Directions
Tell how many lines below include the word "edge". Only the number should appear.

Material provided
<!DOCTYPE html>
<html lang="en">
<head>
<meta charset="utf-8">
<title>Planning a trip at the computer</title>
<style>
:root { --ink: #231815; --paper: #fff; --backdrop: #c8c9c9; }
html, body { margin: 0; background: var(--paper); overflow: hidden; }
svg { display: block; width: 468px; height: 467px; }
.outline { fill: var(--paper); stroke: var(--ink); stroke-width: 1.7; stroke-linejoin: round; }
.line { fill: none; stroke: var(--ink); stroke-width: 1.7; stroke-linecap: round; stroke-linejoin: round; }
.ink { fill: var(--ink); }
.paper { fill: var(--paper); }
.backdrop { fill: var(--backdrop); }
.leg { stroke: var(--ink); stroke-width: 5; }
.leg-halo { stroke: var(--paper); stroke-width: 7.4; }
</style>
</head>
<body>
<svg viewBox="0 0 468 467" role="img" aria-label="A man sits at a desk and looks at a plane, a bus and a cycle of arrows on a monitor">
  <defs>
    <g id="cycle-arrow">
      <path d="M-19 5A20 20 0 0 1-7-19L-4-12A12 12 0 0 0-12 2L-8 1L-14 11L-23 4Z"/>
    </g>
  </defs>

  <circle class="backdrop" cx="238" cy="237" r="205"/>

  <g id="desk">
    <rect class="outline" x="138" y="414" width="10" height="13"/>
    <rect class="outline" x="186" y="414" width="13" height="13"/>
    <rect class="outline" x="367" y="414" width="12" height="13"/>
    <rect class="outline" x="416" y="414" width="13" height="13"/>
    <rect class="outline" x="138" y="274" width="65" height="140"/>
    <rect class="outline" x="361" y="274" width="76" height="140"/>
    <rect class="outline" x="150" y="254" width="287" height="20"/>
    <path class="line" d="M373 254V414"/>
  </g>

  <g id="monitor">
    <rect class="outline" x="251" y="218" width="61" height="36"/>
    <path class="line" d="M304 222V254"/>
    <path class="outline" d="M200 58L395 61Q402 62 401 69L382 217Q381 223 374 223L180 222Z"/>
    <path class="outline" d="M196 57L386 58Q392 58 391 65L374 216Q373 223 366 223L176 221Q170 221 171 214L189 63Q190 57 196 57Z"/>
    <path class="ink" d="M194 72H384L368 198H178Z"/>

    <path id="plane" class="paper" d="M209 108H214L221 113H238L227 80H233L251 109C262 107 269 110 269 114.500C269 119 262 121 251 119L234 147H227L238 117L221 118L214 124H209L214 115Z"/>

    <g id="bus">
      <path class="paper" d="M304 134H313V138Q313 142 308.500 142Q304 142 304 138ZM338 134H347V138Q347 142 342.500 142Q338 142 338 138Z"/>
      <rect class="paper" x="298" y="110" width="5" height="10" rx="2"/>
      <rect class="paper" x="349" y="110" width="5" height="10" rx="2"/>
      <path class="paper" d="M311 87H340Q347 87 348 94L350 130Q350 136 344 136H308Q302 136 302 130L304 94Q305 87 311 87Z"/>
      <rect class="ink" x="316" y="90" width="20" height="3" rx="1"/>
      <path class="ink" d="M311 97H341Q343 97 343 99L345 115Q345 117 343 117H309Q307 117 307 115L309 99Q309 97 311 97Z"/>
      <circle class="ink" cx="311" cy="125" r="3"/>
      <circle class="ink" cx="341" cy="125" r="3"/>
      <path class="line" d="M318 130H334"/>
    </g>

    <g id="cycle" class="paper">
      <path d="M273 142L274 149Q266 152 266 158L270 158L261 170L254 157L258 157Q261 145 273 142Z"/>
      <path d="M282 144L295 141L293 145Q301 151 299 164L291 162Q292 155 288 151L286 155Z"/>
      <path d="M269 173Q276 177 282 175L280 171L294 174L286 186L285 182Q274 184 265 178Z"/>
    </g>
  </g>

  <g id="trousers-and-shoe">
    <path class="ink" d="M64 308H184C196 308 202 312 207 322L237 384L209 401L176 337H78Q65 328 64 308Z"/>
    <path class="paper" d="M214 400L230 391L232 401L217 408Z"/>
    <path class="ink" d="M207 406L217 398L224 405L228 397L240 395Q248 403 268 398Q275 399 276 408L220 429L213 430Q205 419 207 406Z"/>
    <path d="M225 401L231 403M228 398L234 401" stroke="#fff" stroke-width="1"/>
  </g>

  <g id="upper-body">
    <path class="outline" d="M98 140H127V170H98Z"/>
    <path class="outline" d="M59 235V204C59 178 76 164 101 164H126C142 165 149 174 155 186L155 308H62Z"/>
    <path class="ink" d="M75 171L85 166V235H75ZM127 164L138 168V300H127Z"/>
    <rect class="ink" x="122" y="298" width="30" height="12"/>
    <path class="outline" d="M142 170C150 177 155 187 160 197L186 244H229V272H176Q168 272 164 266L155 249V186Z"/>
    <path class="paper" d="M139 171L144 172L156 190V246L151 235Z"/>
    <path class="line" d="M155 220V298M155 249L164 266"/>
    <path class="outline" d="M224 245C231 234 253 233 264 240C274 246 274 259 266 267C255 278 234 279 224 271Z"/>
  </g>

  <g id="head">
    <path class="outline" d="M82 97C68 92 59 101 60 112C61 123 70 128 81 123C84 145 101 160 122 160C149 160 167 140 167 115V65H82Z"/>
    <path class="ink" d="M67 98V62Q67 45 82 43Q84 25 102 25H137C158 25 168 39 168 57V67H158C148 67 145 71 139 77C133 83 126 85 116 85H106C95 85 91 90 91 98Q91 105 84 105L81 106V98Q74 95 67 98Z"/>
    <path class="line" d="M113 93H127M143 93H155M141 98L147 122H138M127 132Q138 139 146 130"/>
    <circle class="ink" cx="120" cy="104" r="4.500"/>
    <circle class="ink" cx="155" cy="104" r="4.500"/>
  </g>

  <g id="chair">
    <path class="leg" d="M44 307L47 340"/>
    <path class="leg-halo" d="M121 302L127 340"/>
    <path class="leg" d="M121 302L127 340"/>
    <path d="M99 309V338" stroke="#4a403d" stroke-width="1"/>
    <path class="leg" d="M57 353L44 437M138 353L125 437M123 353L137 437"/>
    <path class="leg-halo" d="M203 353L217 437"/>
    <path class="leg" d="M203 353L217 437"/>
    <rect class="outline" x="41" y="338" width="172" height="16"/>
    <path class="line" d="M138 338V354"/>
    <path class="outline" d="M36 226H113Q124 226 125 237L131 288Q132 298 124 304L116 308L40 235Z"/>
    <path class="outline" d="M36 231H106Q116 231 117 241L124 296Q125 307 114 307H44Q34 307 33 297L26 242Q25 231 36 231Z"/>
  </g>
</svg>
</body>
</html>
* * *
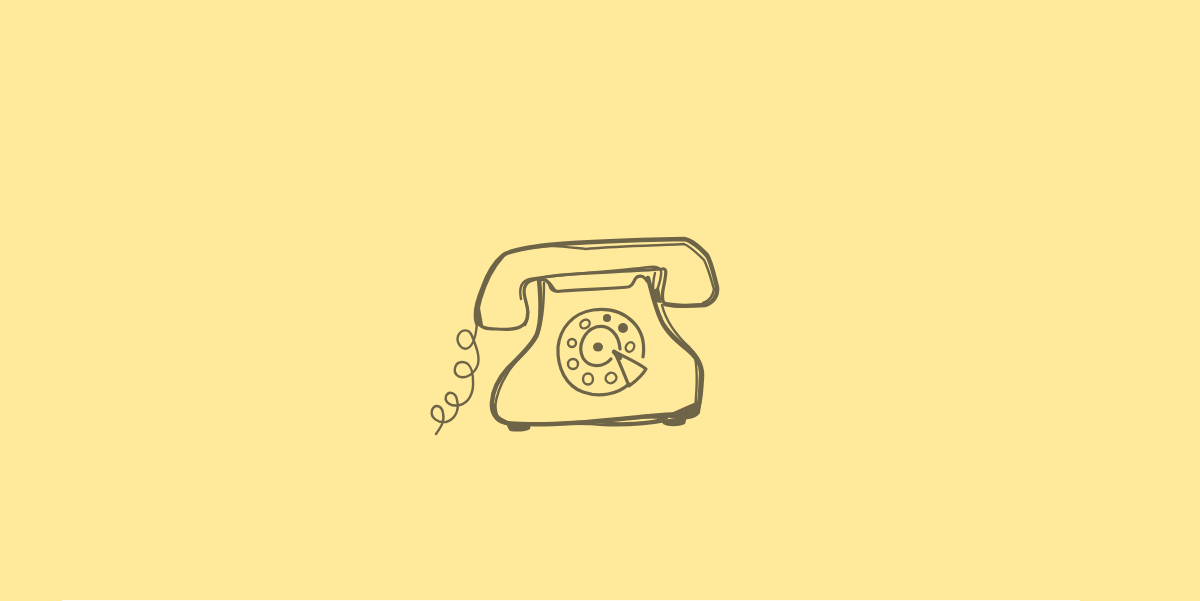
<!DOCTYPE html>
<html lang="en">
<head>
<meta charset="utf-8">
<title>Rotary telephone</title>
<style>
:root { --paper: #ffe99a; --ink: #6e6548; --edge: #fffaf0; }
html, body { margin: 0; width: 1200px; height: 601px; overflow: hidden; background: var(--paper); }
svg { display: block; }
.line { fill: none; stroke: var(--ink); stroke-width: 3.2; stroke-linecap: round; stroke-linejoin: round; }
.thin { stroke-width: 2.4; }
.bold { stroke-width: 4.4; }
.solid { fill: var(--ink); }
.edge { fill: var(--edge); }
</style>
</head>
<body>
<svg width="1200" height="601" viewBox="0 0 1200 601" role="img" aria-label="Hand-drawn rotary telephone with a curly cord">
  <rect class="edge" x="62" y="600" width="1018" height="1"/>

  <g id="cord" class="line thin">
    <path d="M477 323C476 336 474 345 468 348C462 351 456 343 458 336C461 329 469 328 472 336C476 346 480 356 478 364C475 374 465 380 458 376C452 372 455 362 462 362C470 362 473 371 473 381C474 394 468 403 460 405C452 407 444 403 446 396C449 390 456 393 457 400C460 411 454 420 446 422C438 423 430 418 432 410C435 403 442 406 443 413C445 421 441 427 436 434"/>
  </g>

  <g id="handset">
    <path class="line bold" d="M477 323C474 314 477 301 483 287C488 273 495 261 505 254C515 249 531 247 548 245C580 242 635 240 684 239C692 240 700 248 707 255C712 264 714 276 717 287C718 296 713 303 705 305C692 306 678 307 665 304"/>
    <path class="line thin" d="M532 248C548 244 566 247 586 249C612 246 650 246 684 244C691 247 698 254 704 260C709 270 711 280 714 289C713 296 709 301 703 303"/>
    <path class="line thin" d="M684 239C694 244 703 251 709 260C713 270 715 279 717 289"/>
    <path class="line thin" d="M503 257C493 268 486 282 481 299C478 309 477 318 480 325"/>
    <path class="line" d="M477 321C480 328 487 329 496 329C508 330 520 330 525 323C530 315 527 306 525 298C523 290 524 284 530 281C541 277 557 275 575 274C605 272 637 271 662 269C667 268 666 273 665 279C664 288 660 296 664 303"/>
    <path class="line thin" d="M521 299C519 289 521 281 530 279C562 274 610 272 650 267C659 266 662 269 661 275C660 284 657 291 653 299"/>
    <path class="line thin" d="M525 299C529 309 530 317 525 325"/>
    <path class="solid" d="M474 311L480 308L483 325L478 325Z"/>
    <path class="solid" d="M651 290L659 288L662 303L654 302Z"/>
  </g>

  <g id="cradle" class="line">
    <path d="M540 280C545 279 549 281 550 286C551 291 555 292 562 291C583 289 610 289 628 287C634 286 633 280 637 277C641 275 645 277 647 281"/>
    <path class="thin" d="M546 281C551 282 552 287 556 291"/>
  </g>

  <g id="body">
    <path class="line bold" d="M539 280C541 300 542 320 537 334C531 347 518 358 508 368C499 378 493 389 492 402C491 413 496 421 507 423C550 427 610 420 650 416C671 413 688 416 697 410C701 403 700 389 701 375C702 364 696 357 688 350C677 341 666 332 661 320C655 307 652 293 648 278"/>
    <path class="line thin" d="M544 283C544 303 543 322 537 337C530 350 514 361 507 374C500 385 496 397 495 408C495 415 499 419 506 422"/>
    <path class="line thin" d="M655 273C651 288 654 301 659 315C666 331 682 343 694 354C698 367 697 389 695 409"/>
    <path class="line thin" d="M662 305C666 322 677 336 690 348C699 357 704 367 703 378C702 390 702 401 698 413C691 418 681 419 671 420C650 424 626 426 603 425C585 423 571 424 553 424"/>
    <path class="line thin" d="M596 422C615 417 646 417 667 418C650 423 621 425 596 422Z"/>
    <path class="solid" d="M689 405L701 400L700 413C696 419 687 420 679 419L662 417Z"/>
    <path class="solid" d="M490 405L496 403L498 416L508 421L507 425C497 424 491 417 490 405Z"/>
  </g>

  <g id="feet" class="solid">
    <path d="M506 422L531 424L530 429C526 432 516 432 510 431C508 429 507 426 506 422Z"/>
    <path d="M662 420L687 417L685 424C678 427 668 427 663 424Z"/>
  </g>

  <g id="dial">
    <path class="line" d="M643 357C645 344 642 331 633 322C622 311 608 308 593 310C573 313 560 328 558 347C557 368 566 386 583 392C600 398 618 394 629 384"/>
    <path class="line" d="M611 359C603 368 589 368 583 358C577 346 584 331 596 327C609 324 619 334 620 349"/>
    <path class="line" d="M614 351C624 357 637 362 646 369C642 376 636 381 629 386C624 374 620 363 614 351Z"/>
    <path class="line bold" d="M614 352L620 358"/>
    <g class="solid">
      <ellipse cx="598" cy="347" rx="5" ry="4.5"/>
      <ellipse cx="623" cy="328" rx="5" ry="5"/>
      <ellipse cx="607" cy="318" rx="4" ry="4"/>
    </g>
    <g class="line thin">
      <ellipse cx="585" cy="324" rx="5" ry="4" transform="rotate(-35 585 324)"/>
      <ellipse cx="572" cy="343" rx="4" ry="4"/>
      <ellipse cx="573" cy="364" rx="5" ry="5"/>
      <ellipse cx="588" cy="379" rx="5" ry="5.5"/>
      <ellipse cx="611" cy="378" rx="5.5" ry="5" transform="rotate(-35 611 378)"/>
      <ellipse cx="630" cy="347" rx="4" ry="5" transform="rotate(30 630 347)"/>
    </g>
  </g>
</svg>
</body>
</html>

Your response
3